Fortunately campus was deserted and I was able to pull into a parking space nearby, hop out, and take some photos.
I couldn’t believe the number of flower stalks on these agaves. As you’ll see below, they were in all stages of development: just emerging, flowering and covered in bulbils (live plants).
All of these agaves are Agave desmettiana, the regular species, not the variegated cultivar I have (which, as you saw in yesterday’s post, is sporting a massive inflorescence of its own).
I don’t know when exactly these agaves were planted. From this photo, however, it’s apparent that they were much smaller when they were put in the ground.
Agave desmettiana blooms at a relatively young age (around 7 years). I imagine the landscape designers picked this species precisely because of that because they wanted this spectacle on a regular, if not an ongoing, basis. As the flowering rosettes die, pups take their place and the cycle repeats endlessly.

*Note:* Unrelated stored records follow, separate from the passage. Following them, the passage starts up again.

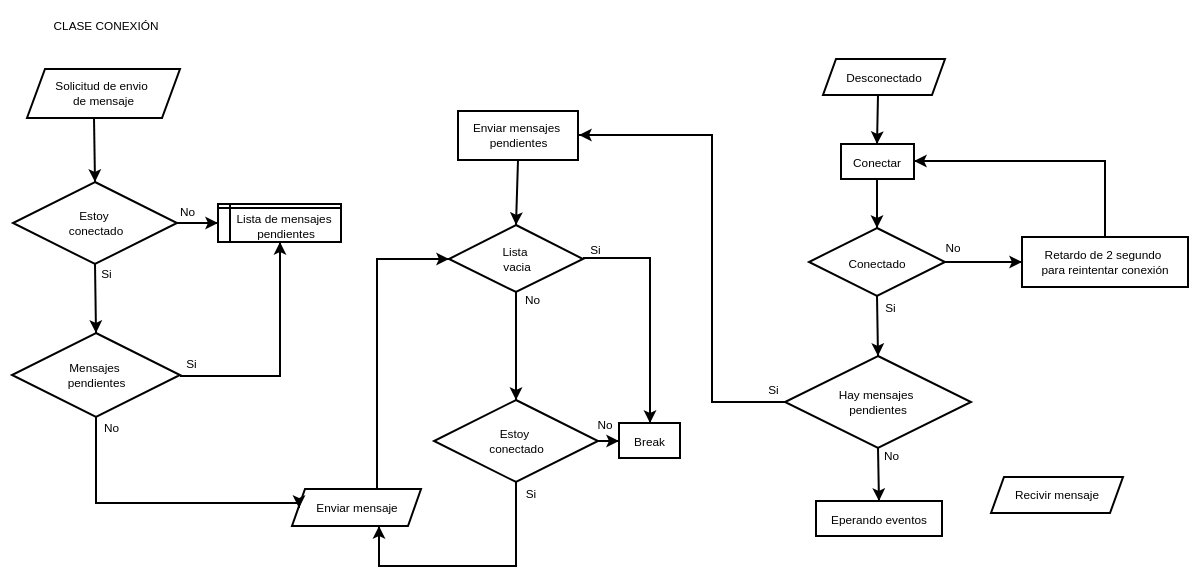
<!DOCTYPE html>
<html lang="es">
<head>
<meta charset="utf-8">
<title>Clase conexión</title>
<style>
:root { --paper: #fff; --ink: #000; }
* { box-sizing: border-box; margin: 0; padding: 0; }
body { width: 1200px; height: 584px; overflow: hidden; background: var(--paper); }
.flowchart {
  position: relative; width: 1200px; height: 584px; overflow: hidden;
  color: var(--ink);
  font: 11.8px/14.7px "Liberation Sans", Arial, sans-serif;
}
.shapes { position: absolute; left: 0; top: 0; display: block; }
.nodes { fill: var(--paper); stroke: var(--ink); stroke-width: 2; stroke-miterlimit: 10; }
.edges { fill: none; stroke: var(--ink); stroke-width: 2; stroke-miterlimit: 10; }
.edges path { marker-end: url(#arrow); }
.label {
  position: absolute; left: var(--x); top: var(--y);
  transform: translate(-50%, -50%);
  font-size: inherit; font-weight: 400; text-align: center; white-space: nowrap;
}
.indent { position: relative; left: 2px; }
</style>
</head>
<body>
<main class="flowchart">
  <svg class="shapes" width="1200" height="584" viewBox="0 0 1200 584" aria-hidden="true">
    <defs>
      <marker id="arrow" markerUnits="userSpaceOnUse" markerWidth="14" markerHeight="14" refX="13" refY="7" orient="auto">
        <path d="M13 7L0 13.5L3 7L0 0.5Z" fill="#000"/>
      </marker>
    </defs>
    <g class="nodes">
      <polygon points="45,69 180,69 162,118 27,118"/>
      <polygon points="95,182 177,223 95,264 13,223"/>
      <rect x="218" y="204" width="123" height="38"/>
      <path d="M218 208H341M230 204V242"/>
      <polygon points="96,333 180,375 96,417 12,375"/>
      <polygon points="305,489 421,489 408,526 292,526"/>
      <rect x="458" y="111" width="120" height="49"/>
      <polygon points="516,225 583,259 516,292 449,259"/>
      <polygon points="516,400 598,441 516,482 434,441"/>
      <rect x="619" y="423" width="61" height="35"/>
      <polygon points="836,59 945,59 932,95 823,95"/>
      <rect x="841" y="144" width="73" height="35"/>
      <polygon points="877,228 945,262 877,296 809,262"/>
      <rect x="1022" y="237" width="166" height="50"/>
      <polygon points="878,356 971,402 878,448 785,402"/>
      <rect x="816" y="501" width="126" height="35"/>
      <polygon points="1004,477 1123,477 1110,513 991,513"/>
    </g>
    <g class="edges">
      <path d="M94 118L95 182"/>
      <path d="M177 223H218"/>
      <path d="M95 264L96 333"/>
      <path d="M180 376H280V242"/>
      <path d="M96 417V503H299V508"/>
      <path d="M392 489H377V259H449"/>
      <path d="M518 160L516 225"/>
      <path d="M583 258H650V423"/>
      <path d="M516 292V400"/>
      <path d="M598 441H619"/>
      <path d="M516 482V566H379V526"/>
      <path d="M785 402H712V135H579"/>
      <path d="M878 95L877 144"/>
      <path d="M877 179V228"/>
      <path d="M945 262H1022"/>
      <path d="M1105 237V161H914"/>
      <path d="M877 296L878 356"/>
      <path d="M878 448L879 501"/>
    </g>
  </svg>

  <h1 class="label" style="--x:106px;--y:26px">CLASE CONEXIÓN</h1>

  <p class="label" style="--x:101.5px;--y:94px">Solicitud de envio<br><span class="indent">de mensaje</span></p>
  <p class="label" style="--x:94px;--y:224px">Estoy<br><span class="indent">conectado</span></p>
  <p class="label" style="--x:284px;--y:227px">Lista de mensajes<br><span class="indent">pendientes</span></p>
  <p class="label" style="--x:94.5px;--y:376px">Mensajes<br><span class="indent">pendientes</span></p>
  <p class="label" style="--x:357px;--y:508px">Enviar mensaje</p>
  <p class="label" style="--x:516.5px;--y:136px">Enviar mensajes<br><span class="indent">pendientes</span></p>
  <p class="label" style="--x:515px;--y:260px">Lista<br><span class="indent">vacia</span></p>
  <p class="label" style="--x:514.5px;--y:442px">Estoy<br><span class="indent">conectado</span></p>
  <p class="label" style="--x:649.5px;--y:442px">Break</p>
  <p class="label" style="--x:884px;--y:78px">Desconectado</p>
  <p class="label" style="--x:877px;--y:163px">Conectar</p>
  <p class="label" style="--x:877px;--y:264px">Conectado</p>
  <p class="label" style="--x:1103px;--y:263px">Retardo de 2 segundo<br><span class="indent">para reintentar conexión</span></p>
  <p class="label" style="--x:876px;--y:403px">Hay mensajes<br><span class="indent">pendientes</span></p>
  <p class="label" style="--x:879px;--y:520px">Eperando eventos</p>
  <p class="label" style="--x:1057px;--y:495px">Recivir mensaje</p>

  <span class="label" style="--x:187.5px;--y:212px">No</span>
  <span class="label" style="--x:106.5px;--y:274px">Si</span>
  <span class="label" style="--x:191.5px;--y:364px">Si</span>
  <span class="label" style="--x:111.5px;--y:428px">No</span>
  <span class="label" style="--x:595.5px;--y:250px">Si</span>
  <span class="label" style="--x:532.5px;--y:300px">No</span>
  <span class="label" style="--x:605px;--y:425px">No</span>
  <span class="label" style="--x:531px;--y:494px">Si</span>
  <span class="label" style="--x:773.5px;--y:390px">Si</span>
  <span class="label" style="--x:953px;--y:248px">No</span>
  <span class="label" style="--x:890.5px;--y:308px">Si</span>
  <span class="label" style="--x:891.5px;--y:456px">No</span>
</main>
</body>
</html>
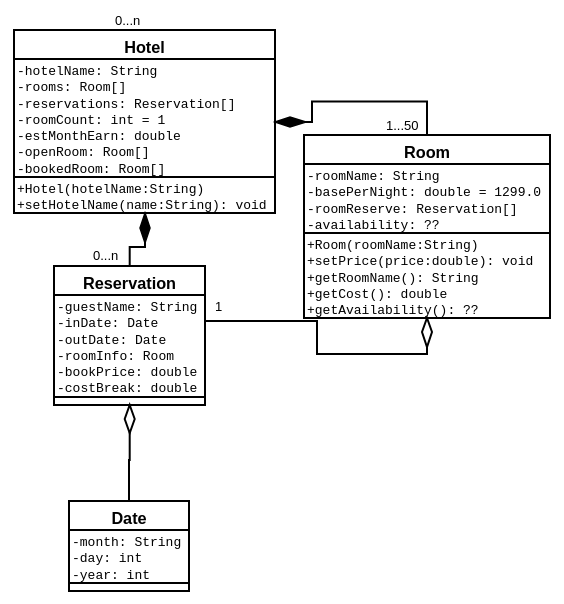
<!DOCTYPE html>
<html lang="en">
<head>
<meta charset="utf-8">
<title>Hotel class diagram</title>
<style>
:root { --ink: #000; --paper: #fff; --stroke: 2px; }
* { box-sizing: border-box; margin: 0; padding: 0; }
body { width: 564px; height: 604px; overflow: hidden; background: var(--paper); color: var(--ink); }
.diagram { position: relative; width: 564px; height: 604px; overflow: hidden; }
.connectors { position: absolute; inset: 0; fill: none; stroke: var(--ink); stroke-width: 2; }
.connectors .composition { fill: var(--ink); stroke-width: 1.5; }
.connectors .aggregation { fill: var(--paper); }
.class-box { position: absolute; display: grid; border: var(--stroke) solid var(--ink); background: var(--paper); }
.class-box h2 { padding-top: 6px; border-bottom: var(--stroke) solid var(--ink); font: bold 16.25px/21px "Liberation Sans", Arial, sans-serif; text-align: center; }
.class-box ul { padding: 4px 0 0 2px; list-style: none; font: 13px/16.3px "Liberation Mono", monospace; white-space: nowrap; }
.attributes { border-bottom: var(--stroke) solid var(--ink); }
.hotel { left: 13px; top: 29px; width: 263px; height: 185px; grid-template-rows: 29px 118px 34px; }
.room { left: 303px; top: 134px; width: 248px; height: 185px; grid-template-rows: 29px 69px 83px; }
.reservation { left: 53px; top: 265px; width: 153px; height: 141px; grid-template-rows: 29px 102px 6px; }
.date { left: 68px; top: 500px; width: 122px; height: 92px; grid-template-rows: 29px 53px 6px; }
.multiplicity { position: absolute; font: 13px/16px "Liberation Sans", Arial, sans-serif; white-space: nowrap; }
.hotel-count { left: 115px; top: 13px; }
.room-count { left: 386px; top: 118px; }
.reservation-count { left: 93px; top: 248px; }
.room-link-count { left: 215px; top: 299px; }
</style>
</head>
<body>
<main class="diagram">
  <section class="class-box hotel">
    <h2>Hotel</h2>
    <ul class="attributes">
      <li>-hotelName: String</li>
      <li>-rooms: Room[]</li>
      <li>-reservations: Reservation[]</li>
      <li>-roomCount: int = 1</li>
      <li>-estMonthEarn: double</li>
      <li>-openRoom: Room[]</li>
      <li>-bookedRoom: Room[]</li>
    </ul>
    <ul class="methods">
      <li>+Hotel(hotelName:String)</li>
      <li>+setHotelName(name:String): void</li>
    </ul>
  </section>

  <section class="class-box room">
    <h2>Room</h2>
    <ul class="attributes">
      <li>-roomName: String</li>
      <li>-basePerNight: double = 1299.0</li>
      <li>-roomReserve: Reservation[]</li>
      <li>-availability: ??</li>
    </ul>
    <ul class="methods">
      <li>+Room(roomName:String)</li>
      <li>+setPrice(price:double): void</li>
      <li>+getRoomName(): String</li>
      <li>+getCost(): double</li>
      <li>+getAvailability(): ??</li>
    </ul>
  </section>

  <section class="class-box reservation">
    <h2>Reservation</h2>
    <ul class="attributes">
      <li>-guestName: String</li>
      <li>-inDate: Date</li>
      <li>-outDate: Date</li>
      <li>-roomInfo: Room</li>
      <li>-bookPrice: double</li>
      <li>-costBreak: double</li>
    </ul>
  </section>

  <section class="class-box date">
    <h2>Date</h2>
    <ul class="attributes">
      <li>-month: String</li>
      <li>-day: int</li>
      <li>-year: int</li>
    </ul>
  </section>

  <svg class="connectors" width="564" height="604" viewBox="0 0 564 604" aria-hidden="true">
    <g class="hotel-to-room">
      <path d="M304 122H312V101.5H427V135"/>
      <polygon class="composition" points="275,122 290,117 306,122 290,127"/>
    </g>
    <g class="hotel-to-reservation">
      <path d="M145 242V247H129.7V266"/>
      <polygon class="composition" points="145,213 150,228 145,243 140,228"/>
    </g>
    <g class="room-to-reservation">
      <path d="M205 321H317V354H427V346"/>
      <polygon class="aggregation" points="427,318 432,332 427,347 422,332"/>
    </g>
    <g class="reservation-to-date">
      <path d="M129.7 432V460H129V501"/>
      <polygon class="aggregation" points="129.7,405 134.7,419 129.7,433 124.7,419"/>
    </g>
  </svg>

  <span class="multiplicity hotel-count">0...n</span>
  <span class="multiplicity room-count">1...50</span>
  <span class="multiplicity reservation-count">0...n</span>
  <span class="multiplicity room-link-count">1</span>
</main>
</body>
</html>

I couldn’t get enough of this “forest” of agaves. It would have been impressive on its own, but because of the expansive glass surfaces, it looked like there were twice as many plants as there actually were. The overall effect was dazzling.
Several flower stalks had either toppled over or been cut down. They were covered with bulbils, many of them a decent size.
Looking closely, I saw many bulbils on the ground. It seems that the landscapers are collecting them, possibly for replanting elsewhere.
Yes, I was tempted to abscond with one or two bulbils, but my law-abiding nature got the better of me. Plus, I already have more pups of Agave desmettiana ‘Variegata’ than I know what to do with—and a crop of bulbils from my blooming mother plant in the near future.